The ending was rather feeble, especially when contrasted with the season five finale, The Gift. Then, to save her sister, Buffy had to sacrifice herself. Now, to save the whole world, Buffy had to sacrifice...Anya. Plus one of Xander's eyes. Spike was lost, but that was a victory rather than a defeat as he gained redemption. Buffy came out the big winner, as she no longer bears the burden of being the solitary Chosen One. Not much of a price to pay for saving the world, when you come out considerably better off than you were before.
Nathan Fillion had been great as Captain Mal Reynolds on Joss Whedon's show Firefly, but his turn here as the fanatical preacher Caleb was poor. A hillbilly ex-reverend just doesn't mesh with the First. He was more a physical threat to Buffy and the gang than anything else, so why complicate things with poorly depicted religious details anyway? The season seven "minions," the blind Bringers, were uninteresting and not very fearful. There was an ubervamp (which probably should have been called an ur-vamp), and then an army of them, but the one had proved much harder to kill than an entire army of them did.
Having Angel show up and offer to fight was fitting. Having Buffy reject his help out of pride was just silly. No one's going to turn anyone helpful away when the world is at stake, and in fact no one has the moral right to. It's not about Buffy, and the Buffy of seasons past would have realized this. Indeed, the Buffy of this season makes a lot of tiresome speeches about how it's all about the job, but then she herself sends Angel back to L.A. because she thinks it's all about her proving herself without his help! Absurd and un-Buffy like. And the "cookie dough" speech was both pompous and silly. Of course the writers had to deal with the known fact that Buffy's show was ending while Angel's was continuing with him and without her, but still. The whole thing could have been approached differently.
So what were the season's strong points, besides Andrew? Well, Emma Caulfield as Anya was entertaining as always. I don't like all of what the writers had Anya do, but Caulfield herself was superb. "These girls are all going to die horribly," etc. Not the best nurse for scared, injured Potentials, but a great comedic talent besides being very attractive. Xander has really matured (other than in his role in the coup), and his brave acceptance of losing an eye was commendable. James Marsters as Spike as usual steals every scene he's in, though as I said, the ensouled Spike comes across as a bit of a wuss at first. At the series' end, the writers made it clear that Spike knew and accepted that Buffy didn't love him romantically (in an echo of an earlier scene with Riley), thus clearing the way for an eventual Angel-Buffy reunion.
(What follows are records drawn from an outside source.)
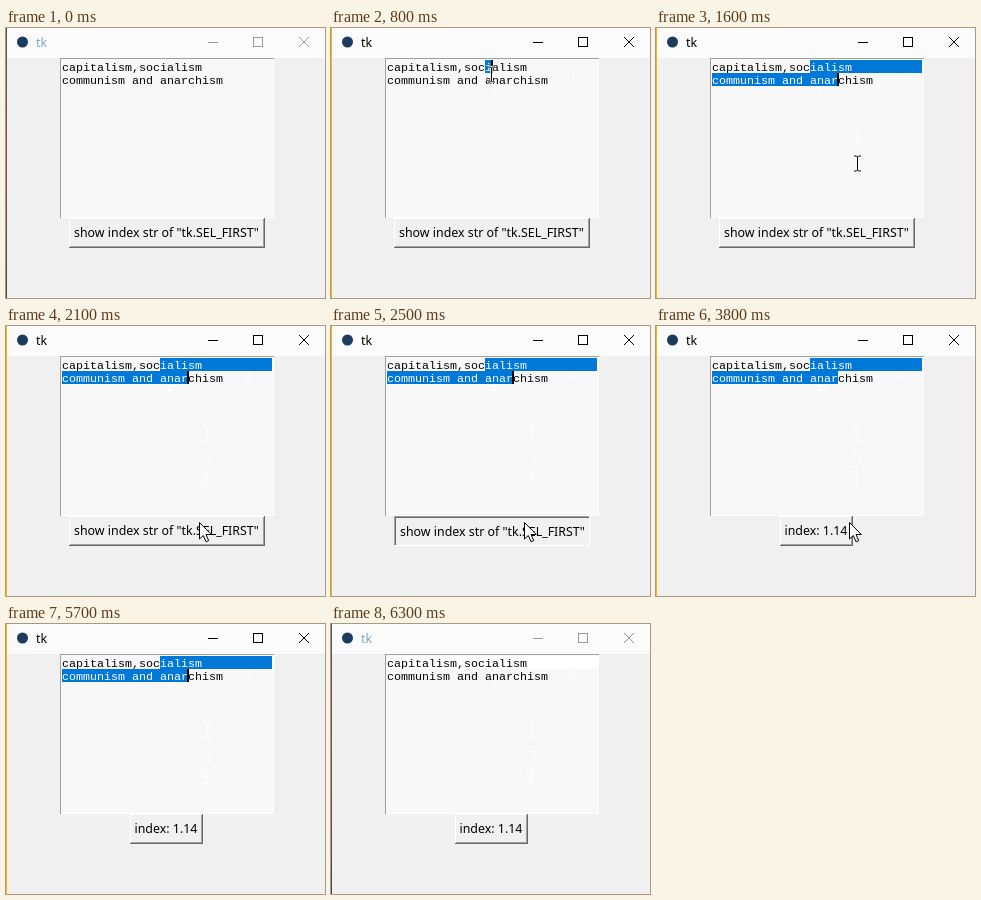
Animation of 319 by 270 pixels, one loop 6400 ms. Source, as an HTML page:

```html
<!DOCTYPE html>
<html lang="en">
<head>
<meta charset="utf-8">
<title>tk</title>
<style>
  html, body { margin: 0; width: 100%; height: 100%; overflow: hidden; background: #f0f0f0; }
  svg { display: block; width: 100vw; height: 100vh; }
  text { white-space: pre; }
  .ui { font: 12.4px "Noto Sans", "Open Sans", sans-serif; }
  .mono { font: 11.67px "Liberation Mono", "DejaVu Sans Mono", monospace; }
  .crisp { shape-rendering: crispEdges; }
</style>
</head>
<body>
<svg viewBox="0 0 319 270" xmlns="http://www.w3.org/2000/svg">
  <defs>
    <linearGradient id="dim" x2="0" y2="1">
      <stop offset="0" stop-color="#555"/>
      <stop offset=".45" stop-color="#85584e"/>
      <stop offset="1" stop-color="#4c4644"/>
    </linearGradient>
    <clipPath id="picked"><rect id="clip1"/><rect id="clip2"/></clipPath>
    <g id="words" class="mono">
      <text x="56" y="43">capitalism,socialism</text>
      <text x="56" y="56">communism and anarchism</text>
    </g>
    <path id="beam" d="M-3.5 -7.5H-1L0 -6.5L1 -7.5H3.5M0 -6.5V6.5M-3.5 7.5H-1L0 6.5L1 7.5H3.5" fill="none"/>
  </defs>

  <rect width="319" height="270" fill="#f0f0f0"/>
  <rect width="319" height="30" fill="#fbfbfb"/>
  <rect id="edge" class="crisp" width="1" height="270"/>
  <circle cx="16.5" cy="14" r="5.5" fill="#1d3b5c"/>
  <text id="title" class="ui" x="30" y="18.6">tk</text>
  <g id="controls" fill="none">
    <path class="crisp" d="M202 14.5H212M247.5 9.5H256.5V18.5H247.5Z"/>
    <path d="M293 9L303 19M303 9L293 19"/>
  </g>

  <g class="crisp">
    <rect x="54" y="30" width="214" height="160" fill="#fff"/>
    <path d="M54 30H268V31H55V190H54Z" fill="#a0a0a0"/>
    <rect x="55" y="31" width="212" height="158" fill="#f8f8f8"/>
    <rect id="strip" x="55" y="32" width="212" height="13" fill="#fff"/>
  </g>
  <g id="ghosts" stroke="#fff" fill="none">
    <use href="#beam" x="242.5" y="46.5"/>
    <path d="M161 64.5H166M163.5 53V64M166 57L170 61"/>
    <use href="#beam" x="201.5" y="107.5"/>
    <path d="M198 127.5H206M203.5 128V138L200 141"/>
    <path d="M194 145.5H201M200.5 145V159H194M195 149L200 155"/>
  </g>

  <use href="#words"/>
  <g id="selection">
    <g class="crisp" fill="#0078d7"><rect id="sel1"/><rect id="sel2"/></g>
    <use href="#words" fill="#fff" clip-path="url(#picked)"/>
  </g>
  <rect id="caret" class="crisp" width="2" height="13"/>

  <g class="crisp">
    <path id="outerA"/><path id="outerB"/><path id="innerB"/>
  </g>
  <text id="label" class="ui"></text>

  <g id="ibeam">
    <use href="#beam" stroke="#fff" stroke-width="2.4"/>
    <use href="#beam" stroke="#000"/>
  </g>
  <path id="arrow" d="M0 0V16.5L3.8 13L6.6 19.3L9.2 18.1L6.5 12H11.8Z" fill="#fff" stroke="#000"/>
</svg>
<script>
const LOOP = 6400, STEP = 100, CHAR = 7, LEFT = 56;
const $ = id => document.getElementById(id);
const set = (el, attrs) => {
  for (const k in attrs) el.setAttribute(k, attrs[k]);
};
const show = (el, on) => set(el, { visibility: on ? "visible" : "hidden" });
const last = (keys, t) => keys.filter(k => k[0] <= t).pop();

// time, x, y, pointer kind
const pointer = [
  [0, 0, 0, ""],
  [100, 242.5, 46.5, "beam"], [200, 220.5, 50.5, "beam"], [300, 190.5, 56.5, "beam"],
  [400, 165.5, 58.5, "beam"], [500, 159.5, 48.5, "beam"], [600, 156.5, 40.5, "beam"],
  [800, 160.5, 46.5, "beam"], [900, 164.5, 49.5, "beam"], [1000, 170.5, 51.5, "beam"],
  [1100, 176.5, 52.5, "beam"], [1200, 181.5, 52.5, "beam"], [1300, 184.5, 52.5, "beam"],
  [1500, 201.5, 107.5, "beam"], [1600, 201.5, 135.5, "beam"], [1700, 199.5, 146.5, "beam"],
  [1800, 197.5, 153.5, "beam"],
  [1900, 193.5, 187.5, "arrow"], [2000, 193.5, 193.5, "arrow"], [2100, 193.5, 196.5, "arrow"],
  [5100, 222.5, 194.5, "arrow"], [5200, 262.5, 190.5, "arrow"], [5300, 304.5, 184.5, "arrow"],
  [5400, 0, 0, ""]
];
// time, line, column of the selection end
const drag = [[800, 1, 15], [900, 2, 15], [1000, 2, 16], [1100, 2, 17], [1300, 2, 18]];
const ghostTimes = [200, 500, 1600, 1700, 1900];

function caretOn(t) {
  if (t < 800 || t >= 6300) return false;
  if (t < 2200) return t < 1300 || t >= 1600;
  return (t - 2200) % 800 >= 300;
}

function drawSelection(t) {
  const active = t >= 800 && t < 6300;
  show($("selection"), active);
  show($("caret"), caretOn(t));
  if (!active) return;
  const [, line, col] = last(drag, t);
  const end = LEFT + col * CHAR, start = LEFT + 14 * CHAR;
  const first = { x: start, y: 32, width: (line > 1 ? 266 : end) - start, height: 13 };
  const second = { x: LEFT, y: 45, width: line > 1 ? end - LEFT : 0, height: 13 };
  for (const id of ["sel1", "clip1"]) set($(id), first);
  for (const id of ["sel2", "clip2"]) set($(id), second);
  set($("caret"), { x: end - 1, y: line > 1 ? 45 : 32 });
}

function drawButton(t) {
  const done = t >= 2600, down = t >= 2400 && !done;
  const l = done ? 124 : 63, r = done ? 197 : 259, top = 190, b = 220;
  const corner = (i, low) => low
    ? `M${r - i} ${top + i}V${b - i}H${l + i}V${b - i - 1}H${r - i - 1}V${top + i}Z`
    : `M${l + i} ${b - i}V${top + i}H${r - i}V${top + i + 1}H${l + i + 1}V${b - i}Z`;
  set($("outerA"), { d: corner(0, false), fill: down ? "#a0a0a0" : "#fff" });
  set($("outerB"), { d: corner(0, true), fill: down ? "#fff" : "#696969" });
  set($("innerB"), { d: corner(1, !down), fill: down ? "#696969" : "#a0a0a0" });
  const shift = down ? 1 : 0;
  set($("label"), { x: (done ? 128.5 : 68) + shift, y: 209 + shift });
  $("label").textContent = done ? "index: 1.14" : 'show index str of "tk.SEL_FIRST"';
}

function draw(time) {
  const t = Math.floor(time % LOOP / STEP) * STEP;
  const focus = t >= 800 && t < 6300;
  set($("edge"), { fill: focus ? "#f9b800" : "url(#dim)" });
  set($("title"), { fill: focus ? "#000" : "#7fa6bd" });
  set($("controls"), { stroke: focus ? "#000" : "#999" });
  show($("strip"), t >= 6300);
  [...$("ghosts").children].forEach((g, i) => show(g, t >= ghostTimes[i]));
  drawSelection(t);
  drawButton(t);
  const [, x, y, kind] = last(pointer, t);
  for (const [id, name] of [["ibeam", "beam"], ["arrow", "arrow"]]) {
    show($(id), kind === name);
    set($(id), { transform: `translate(${x} ${y})` });
  }
}

const begin = performance.now();
function tick() {
  draw(performance.now() - begin);
  requestAnimationFrame(tick);
}
tick();
</script>
</body>
</html>
```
As in season six, Michelle Trachtenberg as Dawn wasn't on screen nearly enough, but she excelled with what material she was allowed. Particularly good was the episode where she first found out she was likely a Potential, only to have her hopes of being special like Buffy be dashed. Without skipping a beat, she went back to the thankless but necessary task of research, and only Xander realized that for her something monumental had occurred. The scene where Xander expresses his admiration for her was great, although he starts out talking about himself a little too much. Dawn is far more mature and self-guided than Buffy and the Scoobies were at her age.
IMO, season seven is one of the poorer ones, exceeded only by season four in lack of interest. I put it behind season one despite that half-year's many flaws involving uneven writing and camera work. At least season one has youthful energy (and young actors), plus Angel and Cordelia. By season seven, everyone seems jaded by the whole thing. Maybe the show should have ended have season five after all, though there were indeed a number of great moments in season six and some in season seven that we then would never have been able to enjoy.